Examine the records below. Report how many of their lines contain the word "smoothstep", with no other content.

--- INFORMATION GIVEN Enclosed Below ---

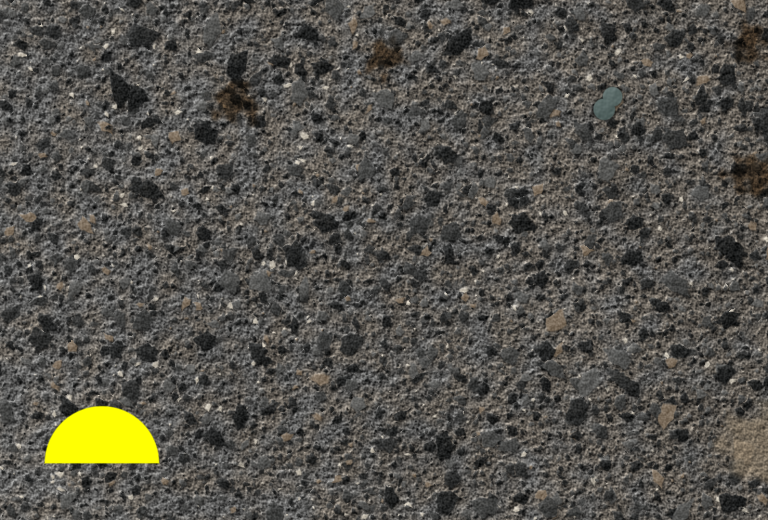
Write a Shadertoy shader that draws this texture.

```glsl
vec2 hash2(vec2 c) {
    vec3 q = fract(c.xyx * vec3(.1031, .1030, .0973));
    q += dot(q, q.yzx + 33.33);
    return fract((q.xx + q.yz) * q.zy);
}

vec2 heading(float a) { return vec2(cos(a), sin(a)); }

float corner(vec2 cell, vec2 offset) {
    return dot(heading(6.2832 * hash2(cell).x), offset);
}

float gradientNoise(vec2 p) {
    vec2 i = floor(p), f = p - i, e = vec2(1, 0);
    vec2 u = f * f * f * (f * (f * 6. - 15.) + 10.);
    return mix(mix(corner(i, f), corner(i + e, f - e), u.x),
               mix(corner(i + e.yx, f - e.yx), corner(i + 1., f - 1.), u.x), u.y);
}

float relief(vec2 p) {
    vec2 turned = mat2(.8, .6, -.6, .8) * p;
    return .5 * gradientNoise(p * 45.) + .4 * gradientNoise(turned * 92.)
         + .27 * gradientNoise(p * 170. + 31.);
}

// Nearest angular chip: distance, random shade, side facing the light
vec3 nearestChip(vec2 p, float scale, vec2 light) {
    vec2 cell = floor(p * scale), f = fract(p * scale);
    vec3 nearest = vec3(1, 0, 0);
    for (int n = 0; n < 9; n++) {
        vec2 offset = vec2(n % 3, n / 3) - 1.;
        vec2 id = cell + offset + scale * 7.;
        vec2 shape = hash2(id + 57.);
        vec2 q = f - offset - .15 - .7 * hash2(id);
        float turn = 6.2832 * shape.x;
        vec2 axis = heading(turn);
        vec2 local = vec2(dot(q, axis) * mix(.55, 1., hash2(id + 19.).x),
                          dot(q, vec2(-axis.y, axis.x)));
        float d = -1.;
        for (int k = 0; k < 5; k++) {
            float side = float(k);
            d = max(d, dot(local, heading(1.2566 * side + .9 * hash2(id + side * 7.3).x)));
        }
        d -= mix(.05, .29, shape.y * shape.y);
        if (d < nearest.x)
            nearest = vec3(d, hash2(id + 83.).y, dot(normalize(q + 1e-4), light));
    }
    nearest.x /= scale;
    return nearest;
}

void mainImage(out vec4 fragColor, in vec2 fragCoord) {
    vec2 p = fragCoord / iResolution.y;
    float soft = .7 / iResolution.y + .0006;
    vec2 light = normalize(vec2(-.5, .85));

    // Gritty binder lit from the upper left
    float slope = relief(p - light * .002) - relief(p + light * .002);
    float grit = gradientNoise(p * 240. + 9.);
    float broad = gradientNoise(p * 3.5 + 4.) + .6 * gradientNoise(p * 11.);
    float tone = .385 + .56 * slope + .2 * grit + .05 * broad - .02 * p.x;
    float cool = smoothstep(-.3, .5, gradientNoise(p * 20. + 60.) + .25 - .25 * p.x);
    vec3 color = tone * mix(vec3(1.07, 1.01, .93), vec3(1., 1., .99), cool);

    // Embedded stones, fine to coarse, with lit rims and cast shadows
    for (int layer = 0; layer < 3; layer++) {
        float scale = 62. / exp2(float(layer) * .95);
        vec2 warp = vec2(gradientNoise(p * 70.), gradientNoise(p * 70. + 40.)) * .004;
        vec3 chip = nearestChip(p + warp, scale, light);
        float rim = exp(-max(chip.x, 0.) / .0025);
        color *= 1. + rim * chip.z * (chip.z < 0. ? .55 : .22);
        vec3 stone = mix(vec3(.10, .105, .105), vec3(.41, .41, .40), chip.y * chip.y);
        if (chip.y > .93) stone = layer == 0 ? vec3(.78, .75, .69) : vec3(.49, .43, .36);
        stone += .18 * slope + .1 * grit;
        stone += .13 * max(chip.z, 0.) * exp(chip.x / .003);
        color = mix(color, stone, .92 * smoothstep(soft, -soft, chip.x));
    }

    // Brown stains in shallow hollows
    vec3 stains[4] = vec3[4](vec3(.45, .80, .045), vec3(1.45, .66, .05),
                             vec3(1.44, .92, .04), vec3(.74, .89, .04));
    for (int n = 0; n < 4; n++) {
        float d = length(p - stains[n].xy) / stains[n].z + gradientNoise(p * 40.);
        color = mix(color, color * vec3(.62, .53, .43), smoothstep(1.2, .4, d));
    }

    // Sandy patch and one smooth blue-green pebble
    float sand = length((p - vec2(1.45, .14)) * vec2(1., .9)) + .05 * gradientNoise(p * 24.);
    vec3 sandColor = vec3(.50, .45, .38) * (1. + .9 * slope + .3 * grit);
    color = mix(color, sandColor, .8 * smoothstep(.075, .035, sand));
    vec2 q = p - vec2(1.17, .80);
    float pebble = min(length(q + vec2(.008, .010)) - .021, length(q - vec2(.008, .014)) - .019);
    color *= 1. - .45 * exp(-max(pebble, 0.) / .003);
    vec3 pebbleColor = vec3(.34, .40, .39) + 2. * dot(q, light) + .12 * slope;
    color = mix(color, pebbleColor, smoothstep(soft, -soft, pebble));

    // Flat yellow half disc
    vec2 disc = p - vec2(.196, .109);
    float halfDisc = max(length(disc) - .110, -disc.y);
    color = mix(color, vec3(1., 1., .01), smoothstep(soft, -soft, halfDisc));
    fragColor = vec4(clamp(color, 0., 1.), 1.);
}
```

--- End of Enclosed INFORMATION GIVEN ---

— EXPECTED ANSWER —
6